Having been involved with the local foods movement it is important to understand consumers. Why does a consumer buy specialty coffee? Is it really about taste? and to what degree. Is it about status, helping small co. vs transnationals, liking the scene better at Intelli vs McDs, what do they buy/drink out of the house vs at home. does merely packaging appearance make the difference, are they making coffee at home, what can different consumers detect in a blind cupping, do reasons vary in different parts of the country or world, did the economic up turn spur specialty coffee and will that change in lower or more normal times, etc.?
We clearly need to understand coffee better as Tom and others point out. We also need to better understand farmers as has shown with the recent price hikes. One thing I do know having been a farmer over a long period of time is sorting out short and longer term trends. I started raising sheep for meat and wool in the mid 1960s. The meat/lamb trends had several factors. The biggest at that time being the fathers who were in WW2 and had to eat crappy mutton in Europe. Even the smell of lamb at home brought back bad memories. But was clear this would be short term. The polyester leisure suits and the claims that wool would have no future purpose were also short term. I also could have switched to pot belly pigs during that craze that was clearly going to be short term. From the start I was told that a feed lot was the way of the future along with drugging my feeds and using certain breeds that did better in confinement. It was also about drugging my soils which really seemed questionable Much of which made little sense to me. Thus I worked to develop what is generally now known as natural grass fed and selected breeds and characteristics suitable to that approach.
Science is wonderful. But why and how to use it is the challenge.
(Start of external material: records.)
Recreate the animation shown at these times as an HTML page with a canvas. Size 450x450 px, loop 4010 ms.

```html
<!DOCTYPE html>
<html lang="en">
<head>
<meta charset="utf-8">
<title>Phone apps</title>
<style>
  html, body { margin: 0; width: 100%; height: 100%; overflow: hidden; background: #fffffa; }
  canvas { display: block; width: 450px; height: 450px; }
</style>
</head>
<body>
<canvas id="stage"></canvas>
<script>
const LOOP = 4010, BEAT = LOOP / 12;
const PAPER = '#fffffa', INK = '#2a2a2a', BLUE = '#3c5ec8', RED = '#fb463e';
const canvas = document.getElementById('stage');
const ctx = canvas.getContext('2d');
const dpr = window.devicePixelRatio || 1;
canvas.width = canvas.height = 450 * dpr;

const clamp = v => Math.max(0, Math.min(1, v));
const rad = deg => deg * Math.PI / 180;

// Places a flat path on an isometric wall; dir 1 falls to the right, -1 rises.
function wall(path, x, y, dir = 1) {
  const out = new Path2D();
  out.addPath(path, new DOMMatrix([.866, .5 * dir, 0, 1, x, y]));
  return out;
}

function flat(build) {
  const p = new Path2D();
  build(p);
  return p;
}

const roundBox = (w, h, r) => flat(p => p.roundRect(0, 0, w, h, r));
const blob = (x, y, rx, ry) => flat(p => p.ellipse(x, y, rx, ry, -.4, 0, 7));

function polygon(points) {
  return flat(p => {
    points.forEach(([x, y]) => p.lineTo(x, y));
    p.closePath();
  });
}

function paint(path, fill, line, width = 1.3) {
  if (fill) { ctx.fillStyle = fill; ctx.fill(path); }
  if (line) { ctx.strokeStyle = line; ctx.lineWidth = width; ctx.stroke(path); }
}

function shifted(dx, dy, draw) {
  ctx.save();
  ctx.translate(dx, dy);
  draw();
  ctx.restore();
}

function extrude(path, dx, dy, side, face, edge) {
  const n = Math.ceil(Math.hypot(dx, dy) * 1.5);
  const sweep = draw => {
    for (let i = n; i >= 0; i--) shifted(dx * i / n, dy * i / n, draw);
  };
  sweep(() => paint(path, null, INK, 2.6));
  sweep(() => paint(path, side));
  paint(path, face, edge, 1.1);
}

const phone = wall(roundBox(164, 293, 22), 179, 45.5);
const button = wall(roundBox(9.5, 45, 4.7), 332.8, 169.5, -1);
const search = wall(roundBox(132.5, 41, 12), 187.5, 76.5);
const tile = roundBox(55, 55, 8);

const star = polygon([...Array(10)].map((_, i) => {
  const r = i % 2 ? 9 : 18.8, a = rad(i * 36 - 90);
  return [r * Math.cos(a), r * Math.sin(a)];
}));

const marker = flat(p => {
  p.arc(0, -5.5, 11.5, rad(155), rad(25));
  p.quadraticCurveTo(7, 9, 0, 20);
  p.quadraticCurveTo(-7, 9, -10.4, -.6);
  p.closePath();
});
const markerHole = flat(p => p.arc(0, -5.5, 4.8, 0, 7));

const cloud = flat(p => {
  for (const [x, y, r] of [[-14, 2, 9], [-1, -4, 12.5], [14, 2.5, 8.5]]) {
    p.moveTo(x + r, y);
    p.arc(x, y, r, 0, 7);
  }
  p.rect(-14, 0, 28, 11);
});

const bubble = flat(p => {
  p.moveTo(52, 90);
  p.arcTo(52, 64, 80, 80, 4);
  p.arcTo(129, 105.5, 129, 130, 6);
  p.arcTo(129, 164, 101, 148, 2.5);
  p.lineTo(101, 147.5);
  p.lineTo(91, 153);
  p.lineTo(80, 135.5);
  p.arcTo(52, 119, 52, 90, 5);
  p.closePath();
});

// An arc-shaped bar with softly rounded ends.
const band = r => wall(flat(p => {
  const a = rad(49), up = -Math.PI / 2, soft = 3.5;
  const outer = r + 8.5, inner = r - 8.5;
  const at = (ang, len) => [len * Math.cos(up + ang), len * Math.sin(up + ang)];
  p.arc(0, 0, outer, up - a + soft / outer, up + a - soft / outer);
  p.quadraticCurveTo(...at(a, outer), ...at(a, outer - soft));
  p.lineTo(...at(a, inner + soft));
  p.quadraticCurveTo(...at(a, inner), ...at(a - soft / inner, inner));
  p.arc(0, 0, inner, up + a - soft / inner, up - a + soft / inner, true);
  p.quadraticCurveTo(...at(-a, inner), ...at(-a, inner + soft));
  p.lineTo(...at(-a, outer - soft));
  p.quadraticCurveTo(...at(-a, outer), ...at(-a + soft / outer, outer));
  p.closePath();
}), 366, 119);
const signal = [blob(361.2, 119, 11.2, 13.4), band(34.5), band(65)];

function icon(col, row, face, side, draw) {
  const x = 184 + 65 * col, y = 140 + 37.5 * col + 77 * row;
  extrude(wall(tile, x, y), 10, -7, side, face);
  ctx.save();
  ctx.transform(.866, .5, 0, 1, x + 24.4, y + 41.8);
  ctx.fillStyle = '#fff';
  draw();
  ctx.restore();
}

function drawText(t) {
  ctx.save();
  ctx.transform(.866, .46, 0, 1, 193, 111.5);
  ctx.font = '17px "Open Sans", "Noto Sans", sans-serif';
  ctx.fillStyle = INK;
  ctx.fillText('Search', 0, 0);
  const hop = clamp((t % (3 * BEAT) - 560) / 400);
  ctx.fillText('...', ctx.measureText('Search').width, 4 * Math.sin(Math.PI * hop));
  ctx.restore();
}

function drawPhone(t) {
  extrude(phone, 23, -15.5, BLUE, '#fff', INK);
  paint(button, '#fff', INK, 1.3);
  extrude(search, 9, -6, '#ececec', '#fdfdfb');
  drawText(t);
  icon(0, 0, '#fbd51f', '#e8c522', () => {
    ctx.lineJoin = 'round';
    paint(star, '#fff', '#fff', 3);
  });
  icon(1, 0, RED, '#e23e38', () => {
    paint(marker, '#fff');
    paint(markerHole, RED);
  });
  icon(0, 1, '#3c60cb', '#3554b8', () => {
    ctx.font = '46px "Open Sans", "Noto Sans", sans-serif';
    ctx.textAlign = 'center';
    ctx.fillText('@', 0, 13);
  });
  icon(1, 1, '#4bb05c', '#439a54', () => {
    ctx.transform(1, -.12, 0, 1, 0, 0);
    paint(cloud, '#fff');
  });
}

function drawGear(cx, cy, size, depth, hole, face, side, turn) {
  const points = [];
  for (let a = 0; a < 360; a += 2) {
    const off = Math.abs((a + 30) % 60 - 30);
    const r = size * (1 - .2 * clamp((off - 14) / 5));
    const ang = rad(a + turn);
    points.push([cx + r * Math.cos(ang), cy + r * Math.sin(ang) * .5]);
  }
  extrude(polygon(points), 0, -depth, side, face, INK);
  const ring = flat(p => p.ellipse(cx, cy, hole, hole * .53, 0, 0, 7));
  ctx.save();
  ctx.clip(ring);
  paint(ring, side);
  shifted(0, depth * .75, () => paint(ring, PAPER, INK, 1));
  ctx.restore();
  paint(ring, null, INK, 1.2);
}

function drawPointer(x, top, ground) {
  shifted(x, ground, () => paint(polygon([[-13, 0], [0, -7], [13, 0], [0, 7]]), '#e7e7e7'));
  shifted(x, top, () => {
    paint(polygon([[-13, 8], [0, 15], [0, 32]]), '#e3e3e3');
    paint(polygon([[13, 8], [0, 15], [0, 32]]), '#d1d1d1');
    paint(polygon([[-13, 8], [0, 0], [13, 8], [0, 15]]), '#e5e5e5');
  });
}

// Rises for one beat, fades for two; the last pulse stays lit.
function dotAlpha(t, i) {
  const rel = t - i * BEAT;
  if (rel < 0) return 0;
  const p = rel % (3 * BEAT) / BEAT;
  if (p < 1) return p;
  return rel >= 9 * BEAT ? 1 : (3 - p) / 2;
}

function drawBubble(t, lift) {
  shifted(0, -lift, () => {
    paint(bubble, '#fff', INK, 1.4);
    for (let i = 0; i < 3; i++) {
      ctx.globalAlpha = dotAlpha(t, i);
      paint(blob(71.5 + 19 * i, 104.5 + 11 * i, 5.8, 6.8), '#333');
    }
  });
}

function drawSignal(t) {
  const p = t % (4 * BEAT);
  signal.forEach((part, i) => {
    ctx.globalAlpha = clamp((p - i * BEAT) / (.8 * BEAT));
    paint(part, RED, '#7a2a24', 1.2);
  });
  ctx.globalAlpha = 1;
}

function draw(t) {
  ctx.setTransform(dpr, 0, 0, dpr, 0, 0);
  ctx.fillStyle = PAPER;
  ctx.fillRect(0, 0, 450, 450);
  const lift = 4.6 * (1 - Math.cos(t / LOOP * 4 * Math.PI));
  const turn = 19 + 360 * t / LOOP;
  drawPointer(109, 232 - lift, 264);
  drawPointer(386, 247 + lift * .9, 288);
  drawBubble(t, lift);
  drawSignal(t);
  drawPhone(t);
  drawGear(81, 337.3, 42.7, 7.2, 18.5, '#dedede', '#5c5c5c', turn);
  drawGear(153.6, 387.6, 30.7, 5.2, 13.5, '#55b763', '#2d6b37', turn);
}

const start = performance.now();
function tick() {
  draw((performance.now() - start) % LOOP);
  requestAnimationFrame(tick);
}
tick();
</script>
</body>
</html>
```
This is something im very

This is something im very interested in. pyrolysis that converts the beans makeup into a varying array of scents and flavors. Is it the soil or terrior of the coffee? or is it the strain of coffee. or could it be attributed to the processing and storage of the beans. the scientific aspect of roasting is one that definitely catches my attention. perhaps someday the screening of coffee will be a much more automated process, hopefully not so far that we dont get to taste it.
-t

[...] This post was mentioned

[...] This post was mentioned on Twitter by sweet maria's coffee, Christopher Scheirer. Christopher Scheirer said: What's next for ensuring quality coffee? Tom at Sweet Maria's tries to offer some answers in a solid blog post: http://bit.ly/fc3XBT [...]

[...] This post was mentioned

[...] This post was mentioned on Twitter by sweet maria's coffee and Mecca, Murray Ross. Murray Ross said: Awesome piece Tom! RT @sweetmarias: Coffee Research – What is next? http://t.co/V3vr6dJ #GCQRI [...]